December 28, 2020

Nearly Six Months a Widower


It's been some time since I've been able to sit down and write. Honestly, I've had no appetite for it, but here I am.

The weeks and months have rolled through the Autumn to the Winter, and into the festive season. It's not quite so festive this year for anyone, the virus has made sure of that. I've been kept phenomenally busy at work, which has worked in my favour - I don't like referring to work as a "distraction", rather, an "engagement"; but truthfully, I'm probably fooling myself. In reality, the intensity of my work is probably proportional to the intensity of the sadness that it's trying to conceal.

I've been told a few times that I seem "OK", relatively speaking. At least outwardly. Conversations with friends and colleagues no longer seem to have the undertones of awkwardness or sombreness. People seem to feel more at ease around me, which I think is good. Occasionally, people absentmindedly joke about death, or strokes; not in a mean way, but in the same ignorant way that I might have done before my wife died of the latter. I think sometimes they catch themselves - I see sudden minute, but sharp expressions as they realise. Others continue with the theme, unaware of the dagger that's twisting into my gut. Truthfully, sometimes, when I seem OK, I am. But sometimes when I seem OK, I'm not. My smile in that moment might be a stoic facade behind which the fires of my grief are raging, and the flames of that inferno might be a hundred foot tall.

Sometimes, I feel really angry. Sometimes, it's because people say that "next year will be better" as though the passing of time from one year to the next offers a clean break from the horrors of the year prior. I'm angry because I grieve for something that will never recover with the advent of a vaccine or a healing economy. But I know that it's not my place to be angry about this. The whole world has learned to grieve this year. Many grieve for the loss of their freedom, their jobs, others for their lack of contact with loved ones. I do too. All of this is real, and horrible. Others also grieve for something worse, and I'm truly sorry to those people. I know what it's like.

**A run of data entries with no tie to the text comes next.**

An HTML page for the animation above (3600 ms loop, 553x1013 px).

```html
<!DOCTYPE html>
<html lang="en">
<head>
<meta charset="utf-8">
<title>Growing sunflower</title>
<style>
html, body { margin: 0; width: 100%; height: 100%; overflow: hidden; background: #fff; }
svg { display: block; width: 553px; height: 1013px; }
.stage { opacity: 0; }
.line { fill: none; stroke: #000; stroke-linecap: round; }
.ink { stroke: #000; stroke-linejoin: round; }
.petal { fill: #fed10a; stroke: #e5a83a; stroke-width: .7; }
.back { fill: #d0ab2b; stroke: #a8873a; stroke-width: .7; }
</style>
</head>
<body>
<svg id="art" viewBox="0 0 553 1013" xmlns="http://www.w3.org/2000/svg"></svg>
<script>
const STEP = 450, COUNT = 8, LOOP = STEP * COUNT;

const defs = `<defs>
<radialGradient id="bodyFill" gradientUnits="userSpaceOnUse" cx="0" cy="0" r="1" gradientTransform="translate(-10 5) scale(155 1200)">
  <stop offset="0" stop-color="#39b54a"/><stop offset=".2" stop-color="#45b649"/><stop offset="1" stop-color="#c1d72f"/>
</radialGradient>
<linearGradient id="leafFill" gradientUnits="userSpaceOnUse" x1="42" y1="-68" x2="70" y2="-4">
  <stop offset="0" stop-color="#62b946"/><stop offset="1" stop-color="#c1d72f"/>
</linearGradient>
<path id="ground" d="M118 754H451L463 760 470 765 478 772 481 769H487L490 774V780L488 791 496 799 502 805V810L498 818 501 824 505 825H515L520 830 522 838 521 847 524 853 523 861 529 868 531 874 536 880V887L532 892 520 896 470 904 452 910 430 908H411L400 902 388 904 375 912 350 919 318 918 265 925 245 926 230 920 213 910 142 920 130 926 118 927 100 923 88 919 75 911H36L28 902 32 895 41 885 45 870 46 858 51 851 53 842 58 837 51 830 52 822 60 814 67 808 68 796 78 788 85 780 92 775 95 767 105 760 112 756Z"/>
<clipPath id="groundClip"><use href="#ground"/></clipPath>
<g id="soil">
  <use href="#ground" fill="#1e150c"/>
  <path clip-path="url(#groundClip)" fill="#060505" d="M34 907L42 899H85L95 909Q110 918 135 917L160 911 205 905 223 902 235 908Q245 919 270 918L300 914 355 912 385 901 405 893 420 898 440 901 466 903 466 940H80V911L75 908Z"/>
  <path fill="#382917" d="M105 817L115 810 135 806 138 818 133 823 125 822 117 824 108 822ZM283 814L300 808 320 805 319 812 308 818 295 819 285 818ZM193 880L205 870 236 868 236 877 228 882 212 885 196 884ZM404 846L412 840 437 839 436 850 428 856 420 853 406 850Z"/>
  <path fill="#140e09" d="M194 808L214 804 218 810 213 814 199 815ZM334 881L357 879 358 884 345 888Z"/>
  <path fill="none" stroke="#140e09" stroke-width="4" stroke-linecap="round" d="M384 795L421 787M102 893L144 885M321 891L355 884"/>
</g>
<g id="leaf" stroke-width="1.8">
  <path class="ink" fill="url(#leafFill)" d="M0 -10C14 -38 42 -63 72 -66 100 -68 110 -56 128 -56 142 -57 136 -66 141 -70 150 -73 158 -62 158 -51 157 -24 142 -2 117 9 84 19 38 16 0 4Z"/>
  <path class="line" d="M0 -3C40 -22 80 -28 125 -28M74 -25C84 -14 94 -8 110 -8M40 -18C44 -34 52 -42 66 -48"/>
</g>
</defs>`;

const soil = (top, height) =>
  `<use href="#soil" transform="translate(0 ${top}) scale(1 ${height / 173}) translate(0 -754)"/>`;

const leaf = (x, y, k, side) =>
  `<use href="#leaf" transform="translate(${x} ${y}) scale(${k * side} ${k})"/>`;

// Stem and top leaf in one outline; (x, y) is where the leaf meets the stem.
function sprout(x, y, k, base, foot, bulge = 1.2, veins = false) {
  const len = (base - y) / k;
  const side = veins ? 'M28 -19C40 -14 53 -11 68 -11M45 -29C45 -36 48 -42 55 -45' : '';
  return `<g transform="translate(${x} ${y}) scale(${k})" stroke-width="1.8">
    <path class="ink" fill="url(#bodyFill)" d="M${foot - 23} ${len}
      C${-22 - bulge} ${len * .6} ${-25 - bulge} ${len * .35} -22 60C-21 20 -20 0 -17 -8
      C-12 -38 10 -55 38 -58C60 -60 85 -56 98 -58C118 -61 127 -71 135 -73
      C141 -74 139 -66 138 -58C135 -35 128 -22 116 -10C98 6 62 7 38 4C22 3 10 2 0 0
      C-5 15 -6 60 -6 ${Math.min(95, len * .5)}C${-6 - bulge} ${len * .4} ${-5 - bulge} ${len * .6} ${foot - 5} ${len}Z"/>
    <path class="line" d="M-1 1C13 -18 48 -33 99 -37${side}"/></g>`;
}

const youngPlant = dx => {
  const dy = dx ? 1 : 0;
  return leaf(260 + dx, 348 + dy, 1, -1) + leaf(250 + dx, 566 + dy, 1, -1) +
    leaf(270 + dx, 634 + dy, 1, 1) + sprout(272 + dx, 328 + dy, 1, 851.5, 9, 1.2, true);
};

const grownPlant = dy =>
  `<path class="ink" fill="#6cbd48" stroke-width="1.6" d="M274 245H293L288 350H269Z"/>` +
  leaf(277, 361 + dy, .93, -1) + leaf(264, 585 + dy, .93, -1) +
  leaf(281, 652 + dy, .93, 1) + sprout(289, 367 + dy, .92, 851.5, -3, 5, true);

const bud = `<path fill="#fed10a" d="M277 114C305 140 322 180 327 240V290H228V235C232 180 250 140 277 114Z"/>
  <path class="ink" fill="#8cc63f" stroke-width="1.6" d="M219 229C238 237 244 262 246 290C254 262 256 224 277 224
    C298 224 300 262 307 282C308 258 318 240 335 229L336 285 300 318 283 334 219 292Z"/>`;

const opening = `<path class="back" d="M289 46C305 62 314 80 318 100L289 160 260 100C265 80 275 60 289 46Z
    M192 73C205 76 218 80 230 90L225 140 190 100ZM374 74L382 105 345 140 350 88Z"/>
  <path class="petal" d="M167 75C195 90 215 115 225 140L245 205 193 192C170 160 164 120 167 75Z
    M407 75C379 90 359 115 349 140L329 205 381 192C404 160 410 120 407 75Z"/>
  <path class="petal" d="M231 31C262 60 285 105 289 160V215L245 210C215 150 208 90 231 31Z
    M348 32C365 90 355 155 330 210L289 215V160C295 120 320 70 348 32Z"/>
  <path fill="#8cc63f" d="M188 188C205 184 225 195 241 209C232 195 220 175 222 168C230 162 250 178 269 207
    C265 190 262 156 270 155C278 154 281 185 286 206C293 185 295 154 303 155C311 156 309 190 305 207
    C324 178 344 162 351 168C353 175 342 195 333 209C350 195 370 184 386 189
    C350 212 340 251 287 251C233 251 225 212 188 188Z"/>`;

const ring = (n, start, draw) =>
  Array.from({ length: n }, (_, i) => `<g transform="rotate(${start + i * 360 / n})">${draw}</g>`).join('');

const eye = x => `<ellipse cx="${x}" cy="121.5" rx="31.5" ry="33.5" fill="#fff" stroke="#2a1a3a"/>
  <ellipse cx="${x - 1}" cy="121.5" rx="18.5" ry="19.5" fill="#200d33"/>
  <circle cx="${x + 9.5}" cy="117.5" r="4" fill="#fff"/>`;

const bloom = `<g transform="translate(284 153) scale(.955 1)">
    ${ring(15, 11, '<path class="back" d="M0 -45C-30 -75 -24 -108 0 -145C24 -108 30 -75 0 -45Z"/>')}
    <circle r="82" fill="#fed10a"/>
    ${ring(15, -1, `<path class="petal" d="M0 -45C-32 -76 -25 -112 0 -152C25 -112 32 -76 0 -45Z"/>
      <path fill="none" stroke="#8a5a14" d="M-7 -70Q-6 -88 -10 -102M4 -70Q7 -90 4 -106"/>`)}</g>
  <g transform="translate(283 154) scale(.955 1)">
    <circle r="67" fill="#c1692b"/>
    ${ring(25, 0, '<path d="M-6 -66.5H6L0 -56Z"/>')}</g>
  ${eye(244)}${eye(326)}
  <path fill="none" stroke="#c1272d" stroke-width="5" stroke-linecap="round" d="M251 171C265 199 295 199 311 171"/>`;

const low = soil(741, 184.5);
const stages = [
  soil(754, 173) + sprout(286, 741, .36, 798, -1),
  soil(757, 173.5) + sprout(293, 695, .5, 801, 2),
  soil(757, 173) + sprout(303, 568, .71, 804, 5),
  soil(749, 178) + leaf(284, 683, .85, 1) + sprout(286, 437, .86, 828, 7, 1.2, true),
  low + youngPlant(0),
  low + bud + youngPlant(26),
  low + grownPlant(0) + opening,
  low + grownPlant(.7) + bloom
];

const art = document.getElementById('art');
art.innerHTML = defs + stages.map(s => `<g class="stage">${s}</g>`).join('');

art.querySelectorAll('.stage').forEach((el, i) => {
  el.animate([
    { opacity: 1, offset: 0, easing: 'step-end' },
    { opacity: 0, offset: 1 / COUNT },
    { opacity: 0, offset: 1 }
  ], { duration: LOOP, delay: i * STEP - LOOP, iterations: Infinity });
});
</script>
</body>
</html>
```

I think that the shock has subsided enough now that loneliness has started to take hold. Previously, I was sufficiently numb, such that the quietness in our house wasn't so obvious. Now, it's starting to feel everso-slightly more desolate. I suppose constant cycles of lockdowns don't help; any lights at the end of the tunnel in the form of visits to friends in faraway places have been repeatedly quelled. Perhaps I am doomed to suffer through my grief in quiet isolation. However, I also question whether or not this is such a bad thing. I find myself in a constant state of contradiction, where I want to be surrounded by people so that I might be distracted from the fact that Kim is no longer here, but I also want to be away from people so that I can sit quietly and dream of times when she was.

I wonder if or when I'll start to move any of Kim's belongings. I don't know where they're supposed to go. I'm not sure if they're supposed to go anywhere. Everything she left is where she left it, most likely collecting dust on shelves or in wardrobes or in the corner of the spare room. Sometimes I try and clean things up, but I'm nervous to do this too because it's a further deviation from the house that Kim was alive in. I think I'm getting closer, though. My practical mind is starting to prevail in the fight with my grief. These rooms and spaces need to become usable again, "soon". Not yet, though.

A friend recently asked me what I was going to do next. It's a difficult question and one that I simply do not have the answer for right now. If plans had progressed along their intended path, Kim would be five months pregnant by now. Instead, I am that far into my new role as a widower. I suppose I'll continue with what I know; eat, sleep, train, work, repeat. Maybe when this virus goes away I'll be able to go and see friends again, too - I suspect I'll be very ready for that. Beyond that, though, I'd say that your guess is as good as mine.

Powered by Hugo & Kiss.